In this day and age it is obvious that three-dimensional CGI (Computer Graphics Interface) animation is close to--if not already--reigning supreme over all other cartooning media. But what about those classic two-dimensional pencil and ink films most of us grew up with? It seems that, even though there are still quite a few wildly popular hand-drawn cartoons on television, the process in full is still very much a mystery to most people.
If you have ever wondered how extensive, intensive and time-consuming it was for the Disney to produce high-quality work for movies like Beauty and the Beast; you're going to get a good, albeit brief look into what it took and still takes to make these formerly stagnant characters come alive.
With popular styles like anime cel-shading taking the Internet by storm, there is a more common awareness to the conventional cartooning process then there ever was. You're probably sensing a "but" coming, and you're right! But terms like "exposure sheet" and "leica reel" would probably result in you looking at a person with a puzzled look on his or her face if you were to ask what those things were.
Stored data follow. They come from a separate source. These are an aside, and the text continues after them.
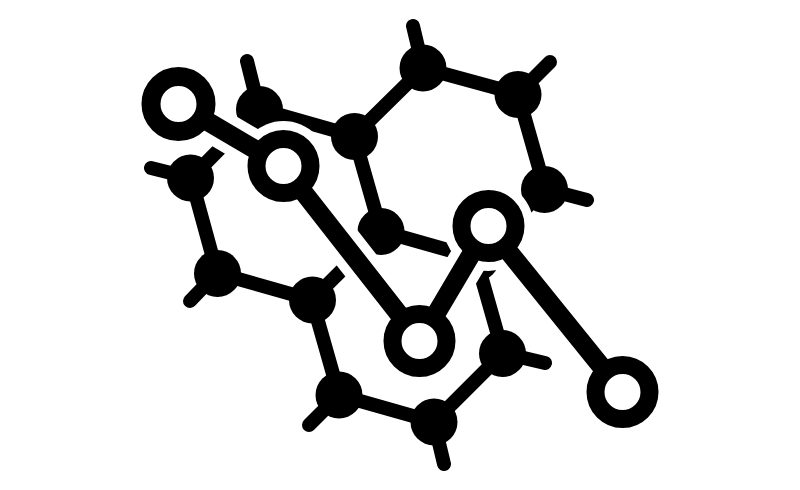
<!DOCTYPE html>
<html lang="en">
<head>
<meta charset="utf-8">
<title>Molecule and line graph</title>
<style>
:root { --ink: #000; --paper: #fff; }
html, body { margin: 0; background: var(--paper); overflow: hidden; }
svg { display: block; width: 800px; height: 490px; }
.bonds { fill: none; stroke: var(--ink); stroke-width: 14; stroke-linecap: round; }
.atoms { fill: var(--ink); }
.trend { fill: none; stroke-linejoin: round; }
.trend-gap { stroke: var(--paper); stroke-width: 38; }
.node-gaps { fill: var(--paper); }
.trend-stroke { stroke: var(--ink); stroke-width: 19; }
.nodes { fill: var(--paper); stroke: var(--ink); stroke-width: 18; }
.nodes .first { stroke-width: 19; }
</style>
</head>
<body>
<svg viewBox="0 0 800 490" role="img" aria-label="Molecular structure crossed by a line graph">
  <g class="bonds">
    <path d="M247 61 259 109 354 136 423 68 518 94 545 189 476 258 381 231 354 136"/>
    <path d="M259 109 191 178 217 273 312 300 381 231"/>
    <path d="M312 300 339 395 434 422 503 353 476 258"/>
    <path d="M423 68 413 26M518 94 550 62M545 189 587 200M191 178 151 168M217 273 190 301M339 395 309 425M434 422 444 464M503 353 545 363"/>
  </g>

  <g class="atoms">
    <circle cx="259.5" cy="109.5" r="23.5"/>
    <circle cx="354.5" cy="136.5" r="23.5"/>
    <circle cx="423" cy="68" r="23.5"/>
    <circle cx="518" cy="94.5" r="23.5"/>
    <circle cx="544.5" cy="189.5" r="23.5"/>
    <circle cx="476" cy="258" r="23.5"/>
    <circle cx="381" cy="231.5" r="23.5"/>
    <circle cx="190.5" cy="178" r="23.5"/>
    <circle cx="217.5" cy="273.5" r="23.5"/>
    <circle cx="312.5" cy="300" r="23.5"/>
    <circle cx="339" cy="395" r="23.5"/>
    <circle cx="434" cy="422" r="23.5"/>
    <circle cx="502.5" cy="353.5" r="23.5"/>
  </g>

  <path class="trend trend-gap" d="M178 104 283 166 420 341 488 226 622 392"/>
  <g class="node-gaps">
    <circle cx="283.5" cy="166" r="45"/>
    <circle cx="419.5" cy="341" r="45"/>
    <circle cx="488.5" cy="226" r="45"/>
  </g>

  <path class="trend trend-stroke" d="M178 104 283 166 420 341 488 226 622 392"/>
  <g class="nodes">
    <circle class="first" cx="178.5" cy="104" r="27.5"/>
    <circle cx="283.5" cy="166" r="27"/>
    <circle cx="419.5" cy="341" r="27"/>
    <circle cx="488.5" cy="226" r="27"/>
    <circle cx="622.5" cy="392" r="27"/>
  </g>
</svg>
</body>
</html>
The most little-known processes in creating an animated cartoon are actually some of the most crucial. So sit back, relax and enjoy some informative insight.
Step 1: Script
Yes, believe it. Animation studios have always had their own respective and dedicated story departments. They pretty much had to, as science has proven that it is indeed rare for animators themselves to pull good gag ideas out of the blue. So the story-men (up until the point of there being women in the mix) would gather in a room, which wasn't very generous in size and reeked of cigar smoke and whisky.
It was in these cramped quarters that the writing team would brainstorm ideas and basically throw them at one another. This would continue until there was complete agreement on the plot of the cartoon.
Once the script was typed up, finalized and given the seal of approval, the second step of the pre-production process would commence: storyboarding.
Step 2: Storyboarding
Don't let those Matrix concept pieces fool you; most storyboard drawings aren't even close to being immaculate works of art. On the contrary, actually; the comic-strip like plans are very often quickly done as rough sketches. The idea here is not to emulate Michelangelo; it is to get on paper the script in the form of images. As long as the animators, layout artists and other production crews can decipher it, it's mission is accomplished.
In addition to what is to be drawn by the rough animators, dialogue for voice actors and instructions for the camera operators are also drafted down in the storyboarding session.
Once completed, it becomes a lot more apparent to each team what their role for the project is.
Step 3: Animatic
An animatic (formerly known as a leica reel) is essentially a filmed progressive sequence of images, which have been significantly elaborated from the storyboard. What it also accomplishes, in addition to describing the story in greater visual detail, is a better feel of character movement and camera pans.
Step 4: Layout
Layout in the industry is another way of saying background; well, not quite. There's a complexity involved for the people in this department, just like in any other.
Not only do these talented painters have to sketch up what many people would say is a static background; they are truly creating the environments the characters will inhabit. And not only behind Fluff the Cat or Betsy the Kleptomaniac, but also objects in the foreground and across the room or forest. Every tree and flower that surrounds the character or characters must be painstakingly placed in what will be the final draft. Even with the storyboard before it, elements change during making the film; the placement of a tulip a stump or even Fluff or Betsy will be scaled up exactly.
Ultimately, it is the layout artist's job to give off a better illusion of the characters actually being in the drawn surroundings.
And last but absolutely not least: It is also generally expected of this department to utilize cinematographic methods and techniques for what will be the final placement of characters and objects against the background, and also their movement within the environment.
Step 5: Exposure Sheet
Ready to animate? Not so fast! Chances are that, if the characters will be moving, they will be speaking as well. So it would make perfect sense that Betsy's or Fluff's mouths would lip-sync to the words recorded by the voice actors.
This is where the exposure sheet comes in; it is to calculate a character's mouth movement and amount of frames each syllable requires. Of course, the timing and frame amount relies heavily on the speed of the syllable in question and how fast the character talks.
Step 6: Animation
While the layout artists clean up the pencil backgrounds and the voice recordings are done, people responsible for the initial frame-by-frame sketches to bring Betsy and Fluff to life are ready to work. Some would think that Betsy's animator does every frame of her pony-tail or Fluff's his cheeks. If that were true, longer films would never get finished. What is done in studios like Disney is that the main animator does the extreme poses, and assistants--called in-betweeners--draw frames in between.
Step 7: Color
This is self-explanatory; whilst a grueling task in itself, it doesn't take too much to describe. Once the line-art is cleaned up and traced onto celluloid sheets (where the infamous "cel" term stems from, although it has been replaced with acetate) steady-handed colorists give the final luster to the characters.
Once the backgrounds are finalized, each cel is placed on the background one-by-one and shot under a camera. The clear plastic is important as once against the layout the only thing visible are what's been painted.
To make Flash animations this simple tutorial will show you the basic principles needed.